::: AVAILABLE DATA :::

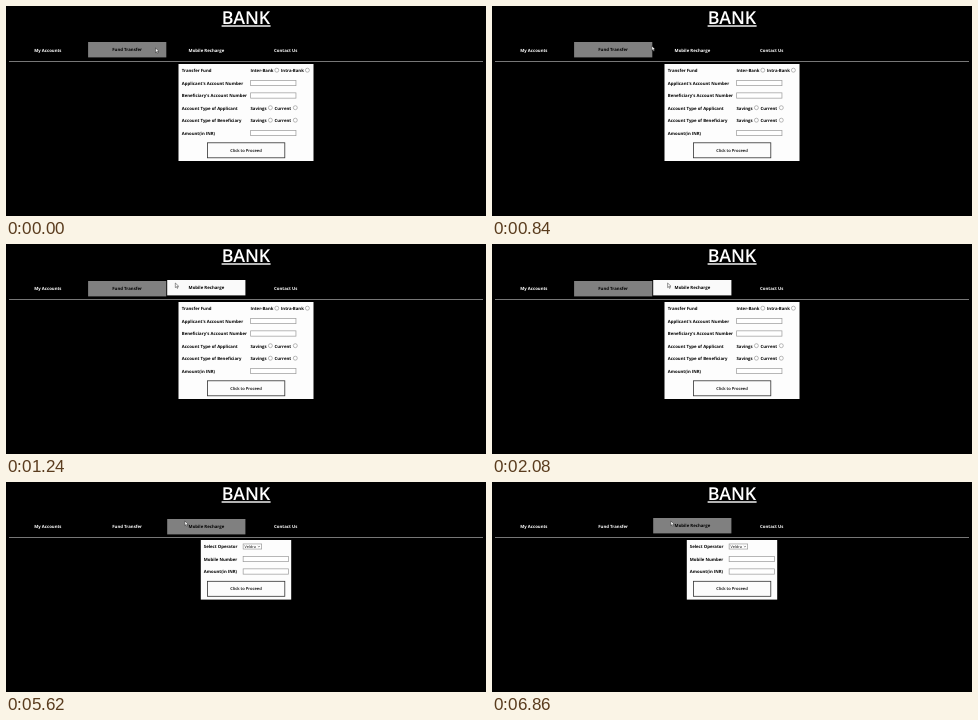
An HTML page with a canvas that plays this animation: 480 px wide and 210 px high, repeating every 8 s.

```html
<!DOCTYPE html>
<html lang="en">
<head>
<meta charset="utf-8">
<title>Bank</title>
<style>
html, body { margin: 0; width: 100%; height: 100%; overflow: hidden; background: #000; }
canvas { display: block; width: 480px; height: 210px; }
</style>
</head>
<body>
<canvas id="stage"></canvas>
<script>
const LOOP = 8000;
const BEAT = 387, BURST = 100;            // the pointer moves in short bursts
const FUND_LEAVE = 860, RECHARGE_ENTER = 1140, CLICK = 5620, RECHARGE_LIFT = 6000;
const FONT = '"Open Sans", "Noto Sans", sans-serif';
const TABS = ['My Accounts', 'Fund Transfer', 'Mobile Recharge', 'Contact Us'];
const FILL = { active: '#808080', hover: '#fafafa' };
// pointer x after a number of bursts
const TRACK = [[0, 149.5], [1, 150.2], [2, 153.6], [3, 163], [4, 171], [6, 175.6], [9, 178.8]];

const canvas = document.getElementById('stage');
const ratio = window.devicePixelRatio || 1;
canvas.width = 480 * ratio;
canvas.height = 210 * ratio;
const ctx = canvas.getContext('2d');
ctx.textRendering = 'geometricPrecision';

function rect(x, y, w, h, fill) {
  ctx.fillStyle = fill;
  ctx.fillRect(x, y, w, h);
}

function box(x, y, w, h, fill, stroke, line) {
  rect(x, y, w, h, fill);
  ctx.strokeStyle = stroke;
  ctx.lineWidth = line;
  ctx.strokeRect(x + line / 2, y + line / 2, w - line, h - line);
}

function path(points, color, width) {
  ctx.beginPath();
  points.forEach(p => ctx.lineTo(...p));
  ctx.strokeStyle = color;
  ctx.lineWidth = width;
}

function text(str, x, y, size, weight, color, align = 'left') {
  ctx.font = `${weight} ${size}px ${FONT}`;
  ctx.textAlign = align;
  ctx.fillStyle = color;
  ctx.fillText(str, x, y);
}

const rowY = i => 64.5 + 12.5 * i;
const label = (str, x, mid) => text(str, x, mid + 1.6, 4.3, 700, '#000');
const field = (x, mid) => box(x, mid - 3, 46, 6, '#fff', '#999', 0.7);

function radio(x, mid) {
  ctx.beginPath();
  ctx.arc(x, mid - 0.3, 2, 0, Math.PI * 2);
  ctx.strokeStyle = '#777';
  ctx.lineWidth = 0.5;
  ctx.stroke();
}

function choice(first, second, x, gap, mid) {
  label(first, 244.5, mid);
  radio(x, mid);
  label(second, x + 4.1, mid);
  radio(x + gap, mid);
}

function button(y) {
  box(201, y, 78.2, 15.8, '#fcfcfc', '#333', 0.8);
  text('Click to Proceed', 240, y + 9.4, 4.1, 600, '#000', 'center');
}

function tab(i, state, raised) {
  const y = raised ? 36 : 37;
  if (state) rect(3 + 79.1 * i, y, 78.2, 15.4, FILL[state]);
  text(TABS[i], 41.8 + 79.3 * i, y + 9.3, 4.3, 700, state ? '#000' : '#fff', 'center');
}

function transferForm() {
  rect(172.5, 58, 135, 97, '#fdfdfd');
  ['Transfer Fund', "Applicant's Account Number", "Beneficiary's Account Number",
    'Account Type of Applicant', 'Account Type of Beneficiary', 'Amount(in INR)'
  ].forEach((name, i) => {
    const y = rowY(i);
    label(name, 175.8, y);
    if (i === 0) choice('Inter-Bank', 'Intra-Bank', 270.8, 30.6, y);
    else if (name.includes('Type')) choice('Savings', 'Current', 264.4, 24.9, y);
    else field(244.3, y);
  });
  button(136.4);
}

function rechargeForm() {
  rect(194.8, 58, 90.4, 59.6, '#fdfdfd');
  ['Select Operator', 'Mobile Number', 'Amount(in INR)'].forEach((name, i) => {
    label(name, 197.8, rowY(i));
    if (i) field(236.8, rowY(i));
  });
  box(236.8, 61.6, 19.2, 5.8, '#fff', '#999', 0.7);
  text('Veldra', 238.6, 65.9, 3.8, 400, '#000');
  path([[251.8, 64], [252.9, 65], [254, 64]], '#333', 0.5);
  ctx.stroke();
  button(98.9);
}

function pointerX(t) {
  const n = Math.floor(t / BEAT);
  const u = Math.min(n + Math.min(1, (t - n * BEAT) / BURST), 9);
  const k = Math.max(1, TRACK.findIndex(p => p[0] >= u));
  const [u0, x0] = TRACK[k - 1], [u1, x1] = TRACK[k];
  return x0 + (x1 - x0) * (u - u0) / (u1 - u0);
}

function pointer(t) {
  const x = pointerX(t);
  ctx.save();
  ctx.translate(x, Math.max(39, 42 - (x - 149.5) / 5));
  path([[0, 0], [0, 4.6], [1.1, 3.7], [1.9, 5.4], [2.7, 5], [1.9, 3.4], [3.4, 3.3]], '#000', 0.4);
  ctx.closePath();
  ctx.fillStyle = '#fff';
  ctx.fill();
  ctx.stroke();
  ctx.restore();
}

function draw(t) {
  ctx.setTransform(ratio, 0, 0, ratio, 0, 0);
  rect(0, 0, 480, 210, '#000');
  text('BANK', 240, 17.7, 17.8, 600, '#fff', 'center');
  rect(215.6, 19.3, 49, 1.4, '#fff');
  rect(3, 55, 474, 1, '#777');

  const recharge = t >= CLICK;
  const entered = t >= RECHARGE_ENTER;
  tab(0);
  tab(1, recharge ? '' : 'active', t < FUND_LEAVE);
  if (recharge) tab(2, 'active', t >= RECHARGE_LIFT);
  else tab(2, entered ? 'hover' : '', entered);
  tab(3);

  if (recharge) rechargeForm();
  else transferForm();
  pointer(t);
}

let start;
function tick(now) {
  if (start === undefined) start = now;
  draw((now - start) % LOOP);
  requestAnimationFrame(tick);
}
draw(0);
requestAnimationFrame(tick);
</script>
</body>
</html>
```
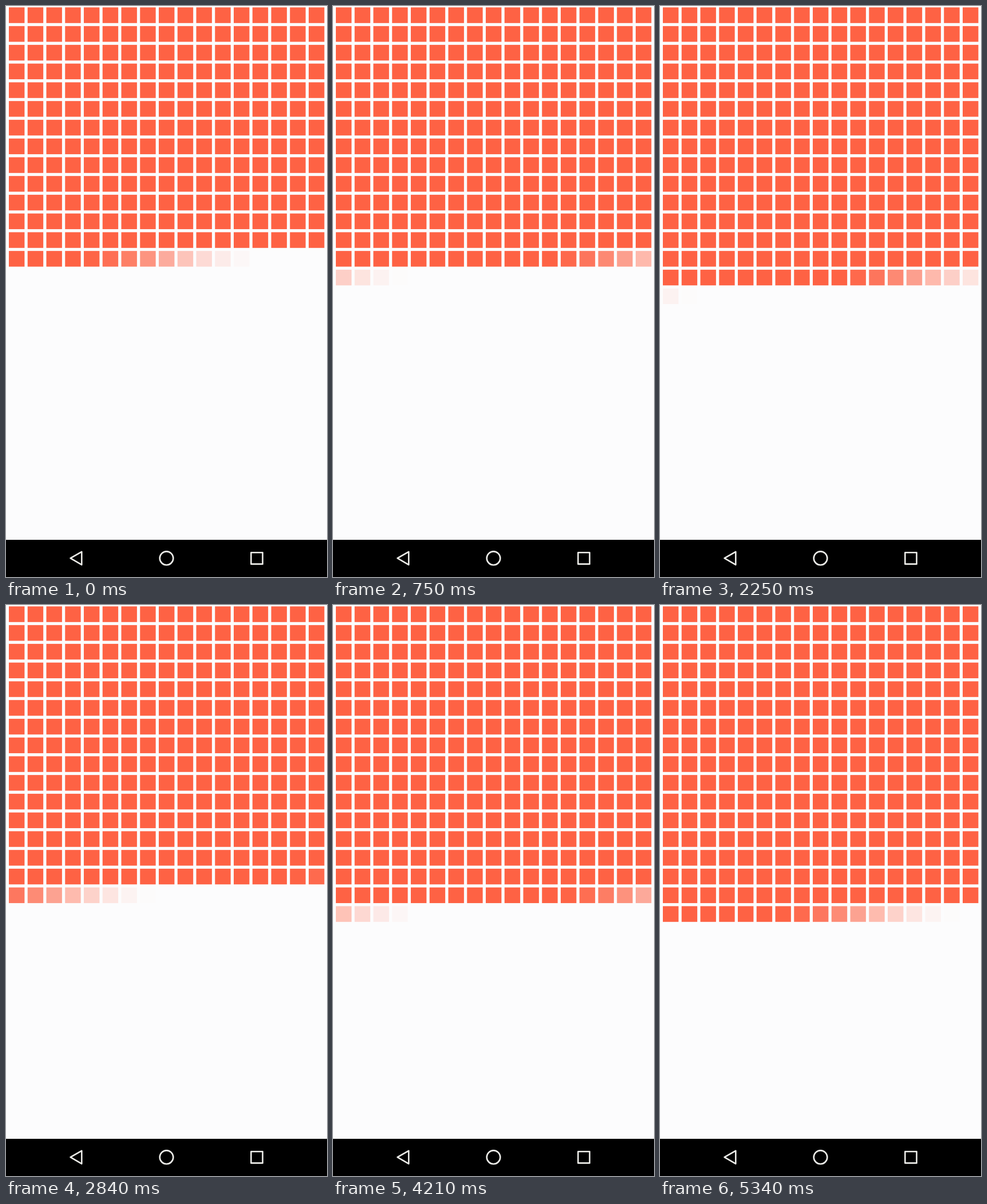
Recreate the animation shown at these times as an HTML page with a canvas. Size 561 by 998 pixels, loop 5390 ms.

```html
<!DOCTYPE html>
<html lang="en">
<head>
<meta charset="utf-8">
<title>Filling grid</title>
<style>
html, body { margin: 0; width: 100%; height: 100%; overflow: hidden; background: #fcfcfd; }
canvas { display: block; width: 561px; height: 998px; }
</style>
</head>
<body>
<canvas id="stage" width="561" height="998"></canvas>
<script>
const ctx = document.getElementById('stage').getContext('2d');
const W = 561, H = 998, LOOP = 5390;
const COLS = 17, PITCH = 32.75, LEFT = 5, TOP = 2.4, SIZE = 27.4;
const STEP = 100, FADE = 1000;   // ms between tiles, ms per fade
const HEAD = 234.1;              // tiles already started at time zero

const ease = x => (1 - Math.cos(Math.PI * Math.min(1, Math.max(0, x)))) / 2;

function drawTiles(t) {
  const head = HEAD + t / STEP;
  ctx.fillStyle = '#fe6244';
  for (let i = 0; i < head; i++) {
    ctx.globalAlpha = ease((head - i) * STEP / FADE);
    ctx.fillRect(LEFT + (i % COLS) * PITCH, TOP + Math.floor(i / COLS) * PITCH, SIZE, SIZE);
  }
  ctx.globalAlpha = 1;
}

function drawNavBar() {
  ctx.fillStyle = '#000';
  ctx.fillRect(0, 933, W, H - 933);
  ctx.strokeStyle = '#ecece8';
  ctx.lineWidth = 2.6;
  ctx.lineJoin = 'round';

  ctx.beginPath();
  ctx.moveTo(112.6, 965.2);
  ctx.lineTo(132.3, 953.8);
  ctx.lineTo(132.3, 976.6);
  ctx.closePath();
  ctx.stroke();

  ctx.beginPath();
  ctx.arc(280.5, 965.2, 11.8, 0, Math.PI * 2);
  ctx.stroke();

  ctx.strokeRect(428.3, 955.2, 20.2, 20.2);
}

function frame(now) {
  ctx.fillStyle = '#fcfcfd';
  ctx.fillRect(0, 0, W, H);
  drawTiles((now - start) % LOOP);
  drawNavBar();
  requestAnimationFrame(frame);
}

const start = performance.now();
frame(start);
</script>
</body>
</html>
```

:::

> WHAT TO WORK ON: Please filter the entries for the word "canvas" and copy the lines that have it.

> SOLVED EXERCISE:
An HTML page with a canvas that plays this animation: 480 px wide and 210 px high, repeating every 8 s.
canvas { display: block; width: 480px; height: 210px; }
<canvas id="stage"></canvas>
const canvas = document.getElementById('stage');
canvas.width = 480 * ratio;
canvas.height = 210 * ratio;
const ctx = canvas.getContext('2d');
Recreate the animation shown at these times as an HTML page with a canvas. Size 561 by 998 pixels, loop 5390 ms.
canvas { display: block; width: 561px; height: 998px; }
<canvas id="stage" width="561" height="998"></canvas>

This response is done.